### REQUIRED WORK
Line by line, please look for the word "content" in the following records, then copy each line you find it in.

══ TASK INPUT ══

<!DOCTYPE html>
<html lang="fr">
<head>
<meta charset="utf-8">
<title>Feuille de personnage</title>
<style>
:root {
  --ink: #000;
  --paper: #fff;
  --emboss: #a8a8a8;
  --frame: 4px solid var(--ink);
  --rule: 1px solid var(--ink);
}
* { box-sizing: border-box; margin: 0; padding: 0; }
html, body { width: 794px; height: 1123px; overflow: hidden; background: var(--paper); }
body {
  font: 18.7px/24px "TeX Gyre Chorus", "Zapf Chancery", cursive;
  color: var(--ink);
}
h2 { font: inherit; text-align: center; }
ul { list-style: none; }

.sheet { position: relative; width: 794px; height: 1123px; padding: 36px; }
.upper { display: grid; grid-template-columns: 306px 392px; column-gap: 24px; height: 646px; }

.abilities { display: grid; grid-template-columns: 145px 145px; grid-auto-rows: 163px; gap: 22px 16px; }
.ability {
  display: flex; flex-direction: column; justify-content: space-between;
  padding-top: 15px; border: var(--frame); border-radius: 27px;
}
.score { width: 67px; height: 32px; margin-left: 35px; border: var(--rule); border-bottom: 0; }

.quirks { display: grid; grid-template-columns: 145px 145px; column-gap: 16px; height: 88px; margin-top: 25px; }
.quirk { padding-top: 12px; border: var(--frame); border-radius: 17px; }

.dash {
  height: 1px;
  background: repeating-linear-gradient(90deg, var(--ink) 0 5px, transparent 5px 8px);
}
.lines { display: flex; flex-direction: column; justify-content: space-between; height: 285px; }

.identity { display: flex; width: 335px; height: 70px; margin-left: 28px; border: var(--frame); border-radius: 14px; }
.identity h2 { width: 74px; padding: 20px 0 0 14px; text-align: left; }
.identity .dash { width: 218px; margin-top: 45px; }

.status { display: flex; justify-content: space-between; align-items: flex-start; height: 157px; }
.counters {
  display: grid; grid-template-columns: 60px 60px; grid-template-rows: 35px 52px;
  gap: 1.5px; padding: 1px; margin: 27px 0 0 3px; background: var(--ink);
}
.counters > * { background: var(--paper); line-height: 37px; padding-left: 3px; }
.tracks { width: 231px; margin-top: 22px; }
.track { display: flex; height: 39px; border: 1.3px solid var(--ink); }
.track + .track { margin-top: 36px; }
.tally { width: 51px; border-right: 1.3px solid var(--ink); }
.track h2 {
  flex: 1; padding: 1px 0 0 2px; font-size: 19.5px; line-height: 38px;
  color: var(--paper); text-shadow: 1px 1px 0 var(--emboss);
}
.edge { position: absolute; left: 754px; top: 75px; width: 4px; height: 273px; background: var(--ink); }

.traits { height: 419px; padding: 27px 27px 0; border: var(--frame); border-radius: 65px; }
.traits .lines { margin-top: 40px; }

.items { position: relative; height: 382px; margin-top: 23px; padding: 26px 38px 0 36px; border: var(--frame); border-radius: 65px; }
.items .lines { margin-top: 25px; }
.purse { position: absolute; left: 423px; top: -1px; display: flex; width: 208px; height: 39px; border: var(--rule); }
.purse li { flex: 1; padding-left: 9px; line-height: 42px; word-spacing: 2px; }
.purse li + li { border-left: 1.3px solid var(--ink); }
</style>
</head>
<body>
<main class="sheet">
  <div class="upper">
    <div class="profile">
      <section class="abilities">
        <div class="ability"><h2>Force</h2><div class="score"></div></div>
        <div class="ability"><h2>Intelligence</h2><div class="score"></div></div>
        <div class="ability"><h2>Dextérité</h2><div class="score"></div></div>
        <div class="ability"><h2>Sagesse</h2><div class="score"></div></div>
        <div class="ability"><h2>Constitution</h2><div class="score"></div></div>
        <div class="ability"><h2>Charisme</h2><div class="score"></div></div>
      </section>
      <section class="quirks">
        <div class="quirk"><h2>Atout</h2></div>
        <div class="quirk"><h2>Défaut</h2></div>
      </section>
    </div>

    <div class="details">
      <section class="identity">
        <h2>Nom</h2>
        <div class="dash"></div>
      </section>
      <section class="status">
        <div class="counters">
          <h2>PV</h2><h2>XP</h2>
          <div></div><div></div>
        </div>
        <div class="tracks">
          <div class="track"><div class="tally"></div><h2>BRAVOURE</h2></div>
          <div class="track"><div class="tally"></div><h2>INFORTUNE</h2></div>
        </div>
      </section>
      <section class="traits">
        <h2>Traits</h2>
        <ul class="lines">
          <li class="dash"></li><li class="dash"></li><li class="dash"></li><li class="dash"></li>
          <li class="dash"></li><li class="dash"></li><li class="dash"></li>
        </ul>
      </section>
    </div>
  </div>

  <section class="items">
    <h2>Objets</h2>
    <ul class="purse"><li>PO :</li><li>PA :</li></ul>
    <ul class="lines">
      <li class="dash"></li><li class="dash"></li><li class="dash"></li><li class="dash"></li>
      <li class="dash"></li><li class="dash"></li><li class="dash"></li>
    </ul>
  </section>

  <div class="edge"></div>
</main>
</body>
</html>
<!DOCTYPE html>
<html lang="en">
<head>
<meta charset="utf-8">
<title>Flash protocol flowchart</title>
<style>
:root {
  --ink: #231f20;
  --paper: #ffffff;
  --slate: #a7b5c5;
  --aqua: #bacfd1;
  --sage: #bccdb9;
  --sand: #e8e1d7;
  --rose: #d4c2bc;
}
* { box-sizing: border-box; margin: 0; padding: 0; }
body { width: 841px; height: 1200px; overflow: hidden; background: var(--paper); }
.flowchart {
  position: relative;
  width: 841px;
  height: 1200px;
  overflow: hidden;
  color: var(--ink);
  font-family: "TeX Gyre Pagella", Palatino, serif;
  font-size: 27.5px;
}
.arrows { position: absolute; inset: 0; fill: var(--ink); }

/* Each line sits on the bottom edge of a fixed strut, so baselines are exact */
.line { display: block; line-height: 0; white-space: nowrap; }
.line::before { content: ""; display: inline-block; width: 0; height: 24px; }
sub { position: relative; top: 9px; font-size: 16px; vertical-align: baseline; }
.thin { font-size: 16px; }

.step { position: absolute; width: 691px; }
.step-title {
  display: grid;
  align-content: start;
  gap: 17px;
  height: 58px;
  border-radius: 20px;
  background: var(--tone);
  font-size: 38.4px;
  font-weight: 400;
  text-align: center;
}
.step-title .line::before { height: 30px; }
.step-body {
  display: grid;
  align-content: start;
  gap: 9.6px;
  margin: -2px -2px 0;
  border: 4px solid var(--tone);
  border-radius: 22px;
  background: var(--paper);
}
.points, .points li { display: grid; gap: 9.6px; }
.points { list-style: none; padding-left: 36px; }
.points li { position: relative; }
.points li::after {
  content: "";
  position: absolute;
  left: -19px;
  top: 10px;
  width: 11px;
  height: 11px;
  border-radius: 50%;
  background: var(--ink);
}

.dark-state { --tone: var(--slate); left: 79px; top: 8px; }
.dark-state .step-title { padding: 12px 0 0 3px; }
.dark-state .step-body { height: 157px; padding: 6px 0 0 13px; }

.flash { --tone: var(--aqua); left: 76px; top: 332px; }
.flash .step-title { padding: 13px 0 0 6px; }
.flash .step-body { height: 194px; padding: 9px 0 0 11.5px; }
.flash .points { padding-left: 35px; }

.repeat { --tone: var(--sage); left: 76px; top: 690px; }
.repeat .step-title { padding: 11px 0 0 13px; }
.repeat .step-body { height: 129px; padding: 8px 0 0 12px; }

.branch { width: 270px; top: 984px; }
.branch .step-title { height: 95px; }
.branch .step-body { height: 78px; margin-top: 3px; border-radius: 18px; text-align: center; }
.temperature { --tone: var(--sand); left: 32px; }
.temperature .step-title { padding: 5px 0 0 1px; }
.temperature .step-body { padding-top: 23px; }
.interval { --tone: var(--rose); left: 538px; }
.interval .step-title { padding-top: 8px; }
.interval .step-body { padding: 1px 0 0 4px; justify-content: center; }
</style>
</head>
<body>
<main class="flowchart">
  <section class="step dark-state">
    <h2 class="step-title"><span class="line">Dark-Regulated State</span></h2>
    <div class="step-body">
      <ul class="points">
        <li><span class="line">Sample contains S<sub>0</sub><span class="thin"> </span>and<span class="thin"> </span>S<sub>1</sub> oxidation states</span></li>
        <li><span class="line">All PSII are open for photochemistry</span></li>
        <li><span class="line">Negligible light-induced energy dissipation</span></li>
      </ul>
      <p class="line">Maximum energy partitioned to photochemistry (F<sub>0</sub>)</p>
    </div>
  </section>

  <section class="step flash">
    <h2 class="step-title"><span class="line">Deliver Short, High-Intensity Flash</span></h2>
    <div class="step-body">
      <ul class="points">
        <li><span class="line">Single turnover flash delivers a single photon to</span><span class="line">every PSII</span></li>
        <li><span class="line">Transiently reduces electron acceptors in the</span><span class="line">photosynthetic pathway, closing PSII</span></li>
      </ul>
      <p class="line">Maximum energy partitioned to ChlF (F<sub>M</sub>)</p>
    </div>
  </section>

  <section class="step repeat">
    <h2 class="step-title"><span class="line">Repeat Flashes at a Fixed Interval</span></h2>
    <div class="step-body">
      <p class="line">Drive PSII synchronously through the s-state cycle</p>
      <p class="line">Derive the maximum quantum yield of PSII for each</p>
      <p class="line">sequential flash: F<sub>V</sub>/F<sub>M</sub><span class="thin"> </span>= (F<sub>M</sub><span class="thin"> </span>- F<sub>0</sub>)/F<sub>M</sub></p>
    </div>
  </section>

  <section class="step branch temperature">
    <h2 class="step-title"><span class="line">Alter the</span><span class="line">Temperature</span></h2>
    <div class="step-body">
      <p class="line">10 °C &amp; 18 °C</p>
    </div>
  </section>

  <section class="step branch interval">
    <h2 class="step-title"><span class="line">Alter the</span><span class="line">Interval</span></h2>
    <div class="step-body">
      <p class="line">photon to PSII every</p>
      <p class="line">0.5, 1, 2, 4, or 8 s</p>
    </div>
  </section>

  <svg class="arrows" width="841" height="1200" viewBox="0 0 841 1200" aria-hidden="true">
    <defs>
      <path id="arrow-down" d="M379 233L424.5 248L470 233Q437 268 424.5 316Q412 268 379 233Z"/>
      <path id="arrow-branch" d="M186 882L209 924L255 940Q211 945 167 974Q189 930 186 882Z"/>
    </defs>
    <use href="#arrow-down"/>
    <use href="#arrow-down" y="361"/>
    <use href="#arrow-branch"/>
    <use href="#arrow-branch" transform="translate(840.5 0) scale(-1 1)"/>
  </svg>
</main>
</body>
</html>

═══

### SOLUTION BELOW
  display: flex; flex-direction: column; justify-content: space-between;
.lines { display: flex; flex-direction: column; justify-content: space-between; height: 285px; }
.status { display: flex; justify-content: space-between; align-items: flex-start; height: 157px; }
.line::before { content: ""; display: inline-block; width: 0; height: 24px; }
  align-content: start;
  align-content: start;
  content: "";
.interval .step-body { padding: 1px 0 0 4px; justify-content: center; }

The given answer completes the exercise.